China has held the title of being the world’s fastest and largest growing renewable energy producer for more than ten years now, and it has apparently gone on to widen the lead over its global rivals through almost a vertical thrust when it comes to the rollout of wind capacity since 2021.
As per the data rolled out by think tank Ember, it is well to be noted that China has gone on to add more wind generation capacity to its kitty in the past couple of years than it did in the last seven. It has in fact generated 46% more wind power than the entire Europe put together, which happens to be the biggest wind generation market.
Significantly, Europe has been the world’s top wind power producer till 2020. However, China’s broadening of the lead over its counterparts from across the world, and that too in such a tight timeline, goes on to cement its status as the global green energy leader and highlights Beijing’s commitment when it comes to refurbishing its enormous energy system, and that too at a brisk pace.
Moreover, a fast rollout in wind capacity along with the surge of 27% in solar power in 2022 from a year prior to that has aided in bolstering China’s share in electricity through clean energy sources to an unprecedented 34.2%. All this is going to aid China’s energy system in halting its reliance on fossil fuels such as coal, even though the economic surge takes the front seat in 2023 as the pandemic restrictions lift.
As China has deployed historic volumes of solar and wind power in the past ten years, wind power has grown unprecedentedly since 2020.
In the case of industrial scale electricity generation, wind power has always been given a priority over solar because of its ability of the wind turbines to make sure that the electricity gets generated round the clock while the solar generation drops as soon as the sun sets. In the past two years, the average yearly rise in the wind capacity in China was 178.6 TWh, which was 350% more than the average yearly surge between 2015 and 2020.
China’s solar, on the other hand, grew at an average of 78.3 TWh in 2021–22, which is twice the annual growth that was seen between 2015 and 2020. The recent wind power expansion in the country has been apparently higher than other major markets, with the overall growth 3.6 times higher than the growth seen in the same period in the US and Europe too. As per the information from Global Energy Monitor, China’s overall functional capacity of wind farms was 278.353 MW as of January this year. Almost 60% of the total capacity has been installed since 2015, which means that the vast Chinese wind projects are comparatively modern installations that churn out high efficiency rates.
On the contrary, 22% of US wind capacity and 27% of Germany’s were installed before 2010, thereby making these plants less efficient as compared to the latest upgrades in turbines. Notably, China’s functional wind installations have been spread across 30 of its provinces, out of which 10 provinces have a capacity that is more than 10,000 MW.
Prominent manufacturing hubs like Guangdong, Fujian, Shanxi, and Hebei have all seen steep rises when it comes to wind power generation recently, which has in turn helped domestic power manufacturers to lessen their reliance on high-emitting fossil fuels. Besides, higher renewable power generation has helped put a cap on the power costs for consumers since the coal and natural gas costs have shot up in the global markets.

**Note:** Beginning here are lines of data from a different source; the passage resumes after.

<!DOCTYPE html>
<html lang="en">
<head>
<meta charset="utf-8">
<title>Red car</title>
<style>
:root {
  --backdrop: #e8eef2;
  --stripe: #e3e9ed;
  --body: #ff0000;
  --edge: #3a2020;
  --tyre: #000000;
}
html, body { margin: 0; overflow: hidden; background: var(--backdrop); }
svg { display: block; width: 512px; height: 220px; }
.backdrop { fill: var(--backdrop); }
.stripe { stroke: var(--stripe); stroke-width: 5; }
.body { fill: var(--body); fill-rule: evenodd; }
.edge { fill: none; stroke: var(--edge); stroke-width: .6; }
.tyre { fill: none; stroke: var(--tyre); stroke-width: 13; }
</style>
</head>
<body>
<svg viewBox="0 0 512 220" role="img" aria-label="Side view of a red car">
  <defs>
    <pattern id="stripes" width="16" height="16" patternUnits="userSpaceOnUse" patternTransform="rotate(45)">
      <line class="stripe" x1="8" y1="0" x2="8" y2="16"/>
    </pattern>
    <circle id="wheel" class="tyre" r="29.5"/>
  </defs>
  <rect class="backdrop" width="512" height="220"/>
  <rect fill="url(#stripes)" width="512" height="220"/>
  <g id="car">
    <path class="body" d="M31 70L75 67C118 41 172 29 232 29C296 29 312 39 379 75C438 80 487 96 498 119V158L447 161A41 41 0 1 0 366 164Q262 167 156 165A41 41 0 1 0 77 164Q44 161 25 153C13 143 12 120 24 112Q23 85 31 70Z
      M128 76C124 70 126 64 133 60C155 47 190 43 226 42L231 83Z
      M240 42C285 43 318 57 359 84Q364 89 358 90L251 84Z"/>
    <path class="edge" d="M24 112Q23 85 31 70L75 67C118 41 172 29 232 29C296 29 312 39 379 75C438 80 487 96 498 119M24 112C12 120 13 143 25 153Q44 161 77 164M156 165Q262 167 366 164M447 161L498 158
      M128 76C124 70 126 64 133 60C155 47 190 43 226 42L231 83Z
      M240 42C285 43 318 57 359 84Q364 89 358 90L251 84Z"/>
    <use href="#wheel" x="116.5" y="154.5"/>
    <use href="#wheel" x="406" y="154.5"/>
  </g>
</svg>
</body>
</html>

Moving forward, the high levels of wind generation will play a major role in sharing increased power to factories in China. It is also expected in 2023, a greater usage of coal in China as the economy steps up in response to the stimulus measures of Beijing which are focussed on reviving growth in businesses. More importantly, further wind energy installations are expected to be part of China’s development mix, giving more thrust to the country’s energy transition efforts and thereby widening its lead as compared to other markets when it comes to renewable energy deployment.